INFORMATION SHOWN Block Start

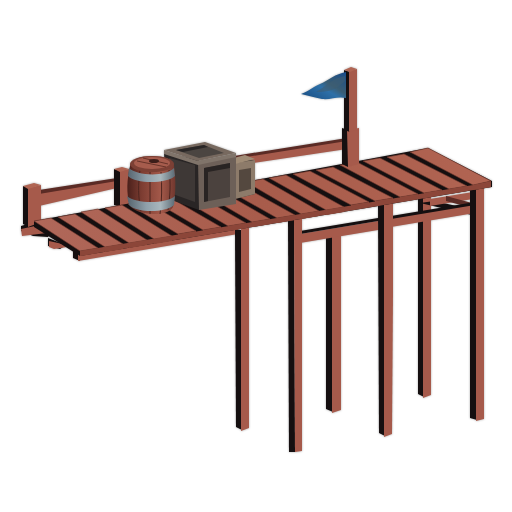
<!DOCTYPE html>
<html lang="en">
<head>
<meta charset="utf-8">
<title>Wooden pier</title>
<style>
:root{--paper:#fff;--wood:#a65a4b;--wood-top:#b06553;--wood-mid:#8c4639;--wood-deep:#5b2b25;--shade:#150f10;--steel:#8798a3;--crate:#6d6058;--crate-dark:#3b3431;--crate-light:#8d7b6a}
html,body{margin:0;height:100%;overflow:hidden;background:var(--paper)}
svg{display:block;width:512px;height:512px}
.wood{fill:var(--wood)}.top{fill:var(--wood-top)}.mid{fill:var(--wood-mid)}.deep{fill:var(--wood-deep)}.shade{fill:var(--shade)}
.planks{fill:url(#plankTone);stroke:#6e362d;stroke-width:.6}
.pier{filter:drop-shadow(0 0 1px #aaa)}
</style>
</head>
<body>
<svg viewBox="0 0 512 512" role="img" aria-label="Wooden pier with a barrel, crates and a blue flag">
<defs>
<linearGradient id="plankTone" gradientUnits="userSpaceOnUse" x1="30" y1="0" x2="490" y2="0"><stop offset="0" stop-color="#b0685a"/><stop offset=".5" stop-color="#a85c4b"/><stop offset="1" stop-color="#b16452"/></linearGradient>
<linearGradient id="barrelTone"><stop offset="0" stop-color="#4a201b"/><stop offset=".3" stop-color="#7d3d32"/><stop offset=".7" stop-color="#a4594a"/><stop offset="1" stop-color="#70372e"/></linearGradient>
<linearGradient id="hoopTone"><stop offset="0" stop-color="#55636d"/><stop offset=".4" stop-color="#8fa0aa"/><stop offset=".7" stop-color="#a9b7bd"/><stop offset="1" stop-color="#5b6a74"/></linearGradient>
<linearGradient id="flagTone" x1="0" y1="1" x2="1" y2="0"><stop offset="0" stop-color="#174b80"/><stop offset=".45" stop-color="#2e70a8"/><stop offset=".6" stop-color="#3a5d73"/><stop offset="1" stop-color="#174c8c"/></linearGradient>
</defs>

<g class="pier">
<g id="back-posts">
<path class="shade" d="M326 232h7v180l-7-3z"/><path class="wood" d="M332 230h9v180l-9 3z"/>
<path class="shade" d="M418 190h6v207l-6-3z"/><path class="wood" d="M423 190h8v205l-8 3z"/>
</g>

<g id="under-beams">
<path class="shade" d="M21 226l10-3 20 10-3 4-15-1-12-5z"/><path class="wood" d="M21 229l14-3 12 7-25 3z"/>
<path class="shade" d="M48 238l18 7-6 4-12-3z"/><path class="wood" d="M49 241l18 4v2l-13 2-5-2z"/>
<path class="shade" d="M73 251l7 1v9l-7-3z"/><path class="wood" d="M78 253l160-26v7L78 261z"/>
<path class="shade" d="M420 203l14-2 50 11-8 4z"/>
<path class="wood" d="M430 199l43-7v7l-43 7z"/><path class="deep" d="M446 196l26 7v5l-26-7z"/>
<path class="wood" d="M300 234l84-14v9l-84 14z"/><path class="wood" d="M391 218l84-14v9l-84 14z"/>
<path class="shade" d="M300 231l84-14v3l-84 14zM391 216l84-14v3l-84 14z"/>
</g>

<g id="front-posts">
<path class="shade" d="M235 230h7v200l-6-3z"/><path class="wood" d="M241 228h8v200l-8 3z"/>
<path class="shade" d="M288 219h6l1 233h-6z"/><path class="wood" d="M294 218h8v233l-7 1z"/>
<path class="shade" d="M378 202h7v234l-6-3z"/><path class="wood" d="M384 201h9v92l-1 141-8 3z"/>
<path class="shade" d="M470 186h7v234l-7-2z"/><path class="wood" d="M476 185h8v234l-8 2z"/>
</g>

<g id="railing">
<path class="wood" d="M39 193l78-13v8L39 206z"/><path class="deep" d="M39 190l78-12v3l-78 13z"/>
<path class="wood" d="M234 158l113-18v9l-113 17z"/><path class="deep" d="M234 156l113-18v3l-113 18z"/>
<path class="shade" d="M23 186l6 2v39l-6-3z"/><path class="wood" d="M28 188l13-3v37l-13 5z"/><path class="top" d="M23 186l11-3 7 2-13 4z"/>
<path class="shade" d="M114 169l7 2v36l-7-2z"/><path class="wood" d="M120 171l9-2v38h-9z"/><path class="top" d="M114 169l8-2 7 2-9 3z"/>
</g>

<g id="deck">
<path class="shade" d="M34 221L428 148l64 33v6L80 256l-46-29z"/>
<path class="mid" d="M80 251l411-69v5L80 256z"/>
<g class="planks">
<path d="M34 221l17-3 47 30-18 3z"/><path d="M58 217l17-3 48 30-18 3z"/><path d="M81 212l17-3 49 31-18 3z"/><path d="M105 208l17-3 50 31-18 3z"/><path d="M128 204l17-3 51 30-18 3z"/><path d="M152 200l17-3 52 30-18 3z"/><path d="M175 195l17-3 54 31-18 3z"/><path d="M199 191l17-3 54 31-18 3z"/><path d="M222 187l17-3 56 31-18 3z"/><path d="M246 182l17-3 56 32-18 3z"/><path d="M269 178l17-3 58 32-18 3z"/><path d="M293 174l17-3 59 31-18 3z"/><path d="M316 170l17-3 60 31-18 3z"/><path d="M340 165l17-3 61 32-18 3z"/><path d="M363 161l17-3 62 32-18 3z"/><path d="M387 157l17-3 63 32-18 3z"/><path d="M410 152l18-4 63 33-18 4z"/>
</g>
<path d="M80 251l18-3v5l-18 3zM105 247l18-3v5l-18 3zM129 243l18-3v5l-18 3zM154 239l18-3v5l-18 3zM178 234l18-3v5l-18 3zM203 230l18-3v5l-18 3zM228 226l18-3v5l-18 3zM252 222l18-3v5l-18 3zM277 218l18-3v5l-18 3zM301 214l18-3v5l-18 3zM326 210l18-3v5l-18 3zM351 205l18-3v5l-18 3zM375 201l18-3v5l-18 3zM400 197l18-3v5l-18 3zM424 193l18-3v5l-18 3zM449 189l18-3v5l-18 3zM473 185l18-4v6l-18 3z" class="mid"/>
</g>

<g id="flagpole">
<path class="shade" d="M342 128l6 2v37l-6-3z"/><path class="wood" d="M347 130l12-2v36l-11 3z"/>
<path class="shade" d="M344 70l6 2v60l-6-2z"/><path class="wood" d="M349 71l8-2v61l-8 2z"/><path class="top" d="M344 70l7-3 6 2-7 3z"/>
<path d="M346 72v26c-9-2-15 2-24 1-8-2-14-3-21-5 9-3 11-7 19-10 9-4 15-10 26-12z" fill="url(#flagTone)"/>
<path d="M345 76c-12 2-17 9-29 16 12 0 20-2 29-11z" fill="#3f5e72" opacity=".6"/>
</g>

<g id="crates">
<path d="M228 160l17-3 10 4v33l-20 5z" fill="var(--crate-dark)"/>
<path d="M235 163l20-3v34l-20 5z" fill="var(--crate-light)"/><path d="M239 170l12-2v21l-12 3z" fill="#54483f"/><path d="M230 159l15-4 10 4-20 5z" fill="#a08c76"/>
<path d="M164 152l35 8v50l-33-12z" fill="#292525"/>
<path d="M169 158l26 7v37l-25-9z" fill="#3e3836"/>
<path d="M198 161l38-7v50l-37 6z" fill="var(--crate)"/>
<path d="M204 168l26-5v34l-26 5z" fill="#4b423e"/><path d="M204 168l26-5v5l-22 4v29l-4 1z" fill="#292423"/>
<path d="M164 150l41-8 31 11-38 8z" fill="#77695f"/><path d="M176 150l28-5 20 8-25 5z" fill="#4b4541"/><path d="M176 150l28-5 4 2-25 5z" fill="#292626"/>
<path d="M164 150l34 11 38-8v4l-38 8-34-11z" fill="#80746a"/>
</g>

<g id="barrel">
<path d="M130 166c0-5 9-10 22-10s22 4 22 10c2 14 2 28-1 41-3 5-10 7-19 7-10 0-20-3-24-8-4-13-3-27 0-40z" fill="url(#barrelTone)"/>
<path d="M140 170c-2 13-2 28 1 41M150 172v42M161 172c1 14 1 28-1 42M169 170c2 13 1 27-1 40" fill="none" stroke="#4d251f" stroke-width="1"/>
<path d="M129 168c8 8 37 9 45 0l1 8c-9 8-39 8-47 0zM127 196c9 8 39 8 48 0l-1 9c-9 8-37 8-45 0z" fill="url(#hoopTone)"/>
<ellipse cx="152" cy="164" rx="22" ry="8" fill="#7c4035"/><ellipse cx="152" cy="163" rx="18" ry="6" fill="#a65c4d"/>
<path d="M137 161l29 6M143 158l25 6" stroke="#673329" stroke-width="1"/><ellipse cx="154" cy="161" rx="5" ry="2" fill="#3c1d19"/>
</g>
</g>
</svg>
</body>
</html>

INFORMATION SHOWN Block End
INFORMATION SHOWN Block Start

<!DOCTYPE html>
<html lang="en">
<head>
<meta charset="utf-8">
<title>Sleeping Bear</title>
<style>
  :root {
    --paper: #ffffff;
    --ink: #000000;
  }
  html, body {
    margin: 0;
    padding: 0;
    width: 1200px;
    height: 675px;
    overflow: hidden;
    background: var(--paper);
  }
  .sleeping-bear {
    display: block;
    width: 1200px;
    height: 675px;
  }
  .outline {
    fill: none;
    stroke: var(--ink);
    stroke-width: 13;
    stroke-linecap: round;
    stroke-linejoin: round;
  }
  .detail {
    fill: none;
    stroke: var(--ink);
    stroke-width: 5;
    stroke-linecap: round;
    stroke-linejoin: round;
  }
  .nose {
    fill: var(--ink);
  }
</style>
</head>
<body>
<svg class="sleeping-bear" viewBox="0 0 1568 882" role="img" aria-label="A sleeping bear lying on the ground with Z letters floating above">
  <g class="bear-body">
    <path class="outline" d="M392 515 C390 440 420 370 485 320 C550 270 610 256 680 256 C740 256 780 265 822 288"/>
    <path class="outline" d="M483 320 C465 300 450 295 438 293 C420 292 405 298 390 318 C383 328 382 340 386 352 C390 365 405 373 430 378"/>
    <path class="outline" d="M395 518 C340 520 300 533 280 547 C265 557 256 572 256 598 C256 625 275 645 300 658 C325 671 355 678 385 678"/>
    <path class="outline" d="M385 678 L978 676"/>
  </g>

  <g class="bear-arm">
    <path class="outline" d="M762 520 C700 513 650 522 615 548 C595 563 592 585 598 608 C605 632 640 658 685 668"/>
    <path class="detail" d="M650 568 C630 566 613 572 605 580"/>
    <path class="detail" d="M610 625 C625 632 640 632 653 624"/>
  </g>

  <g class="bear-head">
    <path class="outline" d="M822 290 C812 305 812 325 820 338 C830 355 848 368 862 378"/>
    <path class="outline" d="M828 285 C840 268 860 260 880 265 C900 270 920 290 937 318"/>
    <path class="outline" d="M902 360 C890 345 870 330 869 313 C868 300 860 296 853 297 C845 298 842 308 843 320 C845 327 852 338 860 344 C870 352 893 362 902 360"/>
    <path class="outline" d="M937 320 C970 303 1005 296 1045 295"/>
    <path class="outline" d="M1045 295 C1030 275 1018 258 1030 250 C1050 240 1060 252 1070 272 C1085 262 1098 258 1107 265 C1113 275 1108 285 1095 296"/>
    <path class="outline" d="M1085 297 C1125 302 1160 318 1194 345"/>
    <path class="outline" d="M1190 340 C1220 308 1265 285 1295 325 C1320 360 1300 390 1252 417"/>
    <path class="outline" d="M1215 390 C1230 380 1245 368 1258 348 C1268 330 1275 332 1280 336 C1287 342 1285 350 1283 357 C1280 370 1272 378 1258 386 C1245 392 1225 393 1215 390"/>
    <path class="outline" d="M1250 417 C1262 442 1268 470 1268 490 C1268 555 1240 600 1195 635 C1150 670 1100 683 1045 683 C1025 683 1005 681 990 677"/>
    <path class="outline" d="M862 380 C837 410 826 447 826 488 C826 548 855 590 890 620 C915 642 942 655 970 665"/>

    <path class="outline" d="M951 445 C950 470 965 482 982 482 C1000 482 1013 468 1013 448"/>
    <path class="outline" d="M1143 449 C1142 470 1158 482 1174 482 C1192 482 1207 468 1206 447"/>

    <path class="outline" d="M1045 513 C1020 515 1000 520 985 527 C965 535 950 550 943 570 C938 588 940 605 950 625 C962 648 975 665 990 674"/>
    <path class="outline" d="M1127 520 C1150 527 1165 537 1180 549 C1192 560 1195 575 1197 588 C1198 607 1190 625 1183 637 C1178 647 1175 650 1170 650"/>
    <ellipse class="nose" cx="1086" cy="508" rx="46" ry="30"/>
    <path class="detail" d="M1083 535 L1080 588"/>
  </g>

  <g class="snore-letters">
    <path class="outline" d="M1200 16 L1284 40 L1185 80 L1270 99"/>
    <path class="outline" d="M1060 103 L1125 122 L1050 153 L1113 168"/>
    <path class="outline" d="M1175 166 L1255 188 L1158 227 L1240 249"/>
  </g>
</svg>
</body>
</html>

INFORMATION SHOWN Block End
INFORMATION SHOWN Block Start

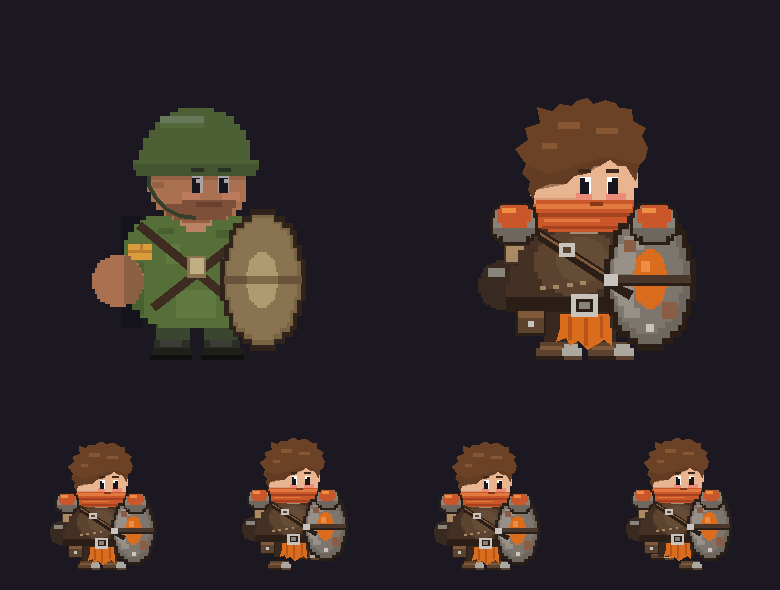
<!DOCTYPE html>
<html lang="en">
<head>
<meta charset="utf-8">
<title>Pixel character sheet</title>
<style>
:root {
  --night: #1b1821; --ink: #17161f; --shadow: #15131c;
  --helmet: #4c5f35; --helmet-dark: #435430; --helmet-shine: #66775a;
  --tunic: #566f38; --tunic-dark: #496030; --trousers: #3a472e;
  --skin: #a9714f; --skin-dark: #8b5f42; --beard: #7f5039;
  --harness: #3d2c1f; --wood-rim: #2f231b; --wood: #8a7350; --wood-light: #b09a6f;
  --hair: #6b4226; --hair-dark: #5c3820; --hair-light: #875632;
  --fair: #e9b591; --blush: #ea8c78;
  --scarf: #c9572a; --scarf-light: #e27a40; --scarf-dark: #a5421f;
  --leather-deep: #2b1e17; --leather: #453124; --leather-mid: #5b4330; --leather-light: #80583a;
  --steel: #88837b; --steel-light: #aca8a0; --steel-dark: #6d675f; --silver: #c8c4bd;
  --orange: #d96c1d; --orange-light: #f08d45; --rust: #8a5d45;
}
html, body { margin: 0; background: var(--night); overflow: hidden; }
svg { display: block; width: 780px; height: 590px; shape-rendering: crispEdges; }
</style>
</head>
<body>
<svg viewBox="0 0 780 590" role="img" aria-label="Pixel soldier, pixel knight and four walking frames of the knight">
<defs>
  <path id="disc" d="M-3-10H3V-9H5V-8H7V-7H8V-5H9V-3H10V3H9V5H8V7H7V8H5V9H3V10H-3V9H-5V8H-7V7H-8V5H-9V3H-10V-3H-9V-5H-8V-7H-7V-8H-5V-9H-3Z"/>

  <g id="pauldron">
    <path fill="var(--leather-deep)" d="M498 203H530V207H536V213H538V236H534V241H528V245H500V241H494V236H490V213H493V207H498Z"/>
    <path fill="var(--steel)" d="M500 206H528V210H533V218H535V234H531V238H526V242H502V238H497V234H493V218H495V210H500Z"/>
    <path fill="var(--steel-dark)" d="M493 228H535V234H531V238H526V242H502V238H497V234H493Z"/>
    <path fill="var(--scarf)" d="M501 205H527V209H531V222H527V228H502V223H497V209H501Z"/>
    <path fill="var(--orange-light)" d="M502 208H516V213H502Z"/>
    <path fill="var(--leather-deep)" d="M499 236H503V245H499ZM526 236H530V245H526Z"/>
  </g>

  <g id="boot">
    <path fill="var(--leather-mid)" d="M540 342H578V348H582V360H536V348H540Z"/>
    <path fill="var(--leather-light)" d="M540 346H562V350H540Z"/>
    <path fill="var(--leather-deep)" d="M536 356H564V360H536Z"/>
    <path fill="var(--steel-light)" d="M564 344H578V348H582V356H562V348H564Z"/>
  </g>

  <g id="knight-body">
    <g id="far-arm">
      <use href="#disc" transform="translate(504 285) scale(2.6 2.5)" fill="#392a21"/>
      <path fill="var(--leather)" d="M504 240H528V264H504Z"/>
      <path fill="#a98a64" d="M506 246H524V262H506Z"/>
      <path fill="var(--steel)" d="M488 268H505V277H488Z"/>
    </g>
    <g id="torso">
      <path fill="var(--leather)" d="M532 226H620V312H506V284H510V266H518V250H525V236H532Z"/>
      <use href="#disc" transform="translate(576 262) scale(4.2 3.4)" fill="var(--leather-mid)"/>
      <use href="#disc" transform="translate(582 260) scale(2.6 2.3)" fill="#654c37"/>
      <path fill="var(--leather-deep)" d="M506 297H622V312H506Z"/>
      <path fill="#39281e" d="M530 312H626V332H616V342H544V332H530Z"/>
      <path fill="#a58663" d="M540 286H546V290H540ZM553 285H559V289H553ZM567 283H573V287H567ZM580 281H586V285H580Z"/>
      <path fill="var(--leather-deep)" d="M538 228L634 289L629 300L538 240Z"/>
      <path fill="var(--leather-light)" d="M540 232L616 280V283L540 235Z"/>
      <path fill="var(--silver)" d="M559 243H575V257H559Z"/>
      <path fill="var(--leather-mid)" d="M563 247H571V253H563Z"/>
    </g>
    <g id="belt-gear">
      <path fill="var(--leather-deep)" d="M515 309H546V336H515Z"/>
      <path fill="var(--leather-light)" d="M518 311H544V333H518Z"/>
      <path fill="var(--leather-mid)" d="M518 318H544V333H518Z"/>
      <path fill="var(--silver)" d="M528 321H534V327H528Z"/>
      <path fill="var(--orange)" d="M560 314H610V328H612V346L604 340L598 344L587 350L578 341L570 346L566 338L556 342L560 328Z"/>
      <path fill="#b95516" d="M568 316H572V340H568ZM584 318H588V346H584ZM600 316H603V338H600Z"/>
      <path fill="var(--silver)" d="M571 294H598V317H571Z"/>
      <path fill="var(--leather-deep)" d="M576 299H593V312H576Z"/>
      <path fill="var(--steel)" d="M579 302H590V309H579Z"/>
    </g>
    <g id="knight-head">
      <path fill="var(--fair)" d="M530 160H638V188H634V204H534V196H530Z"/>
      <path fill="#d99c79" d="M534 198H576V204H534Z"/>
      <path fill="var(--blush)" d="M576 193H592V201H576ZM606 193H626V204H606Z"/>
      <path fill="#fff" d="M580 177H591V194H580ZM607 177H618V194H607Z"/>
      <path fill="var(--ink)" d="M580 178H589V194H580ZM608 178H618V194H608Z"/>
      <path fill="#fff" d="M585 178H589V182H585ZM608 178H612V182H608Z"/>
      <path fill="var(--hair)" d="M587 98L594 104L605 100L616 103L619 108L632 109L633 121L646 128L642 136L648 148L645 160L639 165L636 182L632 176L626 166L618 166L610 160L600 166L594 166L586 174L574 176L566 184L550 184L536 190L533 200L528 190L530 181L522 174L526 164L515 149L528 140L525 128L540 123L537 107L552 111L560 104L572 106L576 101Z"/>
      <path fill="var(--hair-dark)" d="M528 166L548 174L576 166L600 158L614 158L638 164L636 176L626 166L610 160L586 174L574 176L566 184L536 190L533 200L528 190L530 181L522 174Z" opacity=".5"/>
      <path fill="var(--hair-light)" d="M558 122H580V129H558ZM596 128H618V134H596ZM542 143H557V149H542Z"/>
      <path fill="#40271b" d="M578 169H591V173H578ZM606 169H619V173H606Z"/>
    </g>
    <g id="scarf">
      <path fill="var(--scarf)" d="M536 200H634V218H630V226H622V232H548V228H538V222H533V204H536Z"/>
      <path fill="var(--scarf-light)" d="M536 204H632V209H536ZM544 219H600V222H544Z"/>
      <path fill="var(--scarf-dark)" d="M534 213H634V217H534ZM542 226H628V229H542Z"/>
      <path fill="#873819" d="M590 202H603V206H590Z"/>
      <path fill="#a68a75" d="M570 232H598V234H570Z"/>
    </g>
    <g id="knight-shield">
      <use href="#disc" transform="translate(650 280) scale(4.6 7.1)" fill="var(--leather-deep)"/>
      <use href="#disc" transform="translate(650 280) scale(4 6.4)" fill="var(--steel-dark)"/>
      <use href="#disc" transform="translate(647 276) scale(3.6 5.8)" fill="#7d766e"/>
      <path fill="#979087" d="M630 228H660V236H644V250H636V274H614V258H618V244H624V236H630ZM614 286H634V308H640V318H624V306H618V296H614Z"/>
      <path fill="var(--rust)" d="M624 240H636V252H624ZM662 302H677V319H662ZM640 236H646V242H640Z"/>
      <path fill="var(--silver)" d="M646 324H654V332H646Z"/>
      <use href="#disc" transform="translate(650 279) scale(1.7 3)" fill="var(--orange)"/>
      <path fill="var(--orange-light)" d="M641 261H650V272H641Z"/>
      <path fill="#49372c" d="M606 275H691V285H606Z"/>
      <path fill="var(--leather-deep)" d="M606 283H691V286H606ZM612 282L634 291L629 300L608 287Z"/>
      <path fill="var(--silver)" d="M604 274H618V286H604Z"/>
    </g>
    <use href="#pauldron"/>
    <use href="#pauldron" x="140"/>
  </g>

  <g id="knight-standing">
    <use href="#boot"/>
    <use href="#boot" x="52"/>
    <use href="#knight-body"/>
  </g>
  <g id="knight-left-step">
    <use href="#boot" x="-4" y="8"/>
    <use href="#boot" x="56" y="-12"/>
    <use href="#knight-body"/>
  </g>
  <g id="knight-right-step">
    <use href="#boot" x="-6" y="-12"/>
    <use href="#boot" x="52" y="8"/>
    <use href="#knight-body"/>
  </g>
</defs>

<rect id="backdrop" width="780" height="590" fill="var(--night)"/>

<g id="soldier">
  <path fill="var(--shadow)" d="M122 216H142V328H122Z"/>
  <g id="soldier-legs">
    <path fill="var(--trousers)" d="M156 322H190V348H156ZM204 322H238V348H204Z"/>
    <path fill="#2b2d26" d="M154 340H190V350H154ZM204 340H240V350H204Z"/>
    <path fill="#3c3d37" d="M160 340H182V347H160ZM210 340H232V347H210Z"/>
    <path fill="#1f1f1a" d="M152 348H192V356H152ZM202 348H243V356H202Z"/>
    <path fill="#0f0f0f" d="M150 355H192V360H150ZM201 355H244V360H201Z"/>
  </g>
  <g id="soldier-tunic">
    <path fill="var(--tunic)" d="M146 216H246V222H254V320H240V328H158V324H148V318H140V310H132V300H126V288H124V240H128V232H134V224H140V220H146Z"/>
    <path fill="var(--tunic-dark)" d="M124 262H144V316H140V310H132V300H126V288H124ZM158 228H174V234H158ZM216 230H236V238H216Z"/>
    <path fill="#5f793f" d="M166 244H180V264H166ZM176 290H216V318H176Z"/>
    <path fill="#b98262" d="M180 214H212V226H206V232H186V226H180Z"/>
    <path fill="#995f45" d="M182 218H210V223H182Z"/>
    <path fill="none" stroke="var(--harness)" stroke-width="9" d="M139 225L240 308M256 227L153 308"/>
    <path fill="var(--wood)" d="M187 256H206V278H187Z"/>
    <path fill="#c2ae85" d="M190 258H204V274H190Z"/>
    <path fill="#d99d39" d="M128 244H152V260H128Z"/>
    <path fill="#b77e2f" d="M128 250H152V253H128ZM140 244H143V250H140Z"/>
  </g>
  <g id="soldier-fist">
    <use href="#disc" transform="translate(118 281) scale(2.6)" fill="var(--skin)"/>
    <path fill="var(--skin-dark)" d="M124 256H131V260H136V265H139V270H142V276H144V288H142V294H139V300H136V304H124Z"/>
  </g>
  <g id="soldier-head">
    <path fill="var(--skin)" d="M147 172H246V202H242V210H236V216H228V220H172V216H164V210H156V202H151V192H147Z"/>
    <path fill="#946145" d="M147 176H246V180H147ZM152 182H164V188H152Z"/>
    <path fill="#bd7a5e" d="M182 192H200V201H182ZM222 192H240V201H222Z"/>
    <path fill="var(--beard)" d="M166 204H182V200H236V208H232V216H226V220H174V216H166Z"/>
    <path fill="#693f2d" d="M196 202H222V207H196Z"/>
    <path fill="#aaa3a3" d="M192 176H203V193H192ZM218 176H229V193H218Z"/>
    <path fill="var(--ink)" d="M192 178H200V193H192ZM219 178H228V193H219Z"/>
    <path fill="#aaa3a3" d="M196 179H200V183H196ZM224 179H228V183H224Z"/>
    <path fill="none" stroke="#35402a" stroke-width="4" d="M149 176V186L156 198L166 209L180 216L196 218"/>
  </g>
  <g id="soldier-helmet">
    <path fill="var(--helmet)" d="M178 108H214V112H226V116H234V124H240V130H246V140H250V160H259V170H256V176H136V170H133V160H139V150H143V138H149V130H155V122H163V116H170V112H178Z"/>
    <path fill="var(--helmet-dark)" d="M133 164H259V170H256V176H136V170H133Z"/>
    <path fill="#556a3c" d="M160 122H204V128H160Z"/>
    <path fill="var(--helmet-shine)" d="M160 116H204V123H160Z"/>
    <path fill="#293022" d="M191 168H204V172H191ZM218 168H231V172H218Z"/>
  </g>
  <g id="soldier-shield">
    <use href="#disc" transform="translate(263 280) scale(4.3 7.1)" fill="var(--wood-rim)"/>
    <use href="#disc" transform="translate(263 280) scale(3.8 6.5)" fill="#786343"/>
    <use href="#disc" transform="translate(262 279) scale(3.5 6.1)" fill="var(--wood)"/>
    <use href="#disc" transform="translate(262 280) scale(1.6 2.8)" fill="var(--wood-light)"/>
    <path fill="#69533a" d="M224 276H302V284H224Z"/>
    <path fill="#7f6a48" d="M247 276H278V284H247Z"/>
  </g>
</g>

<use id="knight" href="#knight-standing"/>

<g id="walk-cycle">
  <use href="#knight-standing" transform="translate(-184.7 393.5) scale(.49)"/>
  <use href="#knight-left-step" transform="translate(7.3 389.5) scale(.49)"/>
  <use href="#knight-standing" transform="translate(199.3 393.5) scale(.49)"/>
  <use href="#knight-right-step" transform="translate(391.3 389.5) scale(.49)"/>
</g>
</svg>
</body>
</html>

INFORMATION SHOWN Block End

◆ **WHAT NEEDS TO BE DONE**:
Scan the lines above, and whenever one holds the string "boot", copy it.

◆ **RESULT FOR THIS EXERCISE**:
  <g id="boot">
    <use href="#boot"/>
    <use href="#boot" x="52"/>
    <use href="#boot" x="-4" y="8"/>
    <use href="#boot" x="56" y="-12"/>
    <use href="#boot" x="-6" y="-12"/>
    <use href="#boot" x="52" y="8"/>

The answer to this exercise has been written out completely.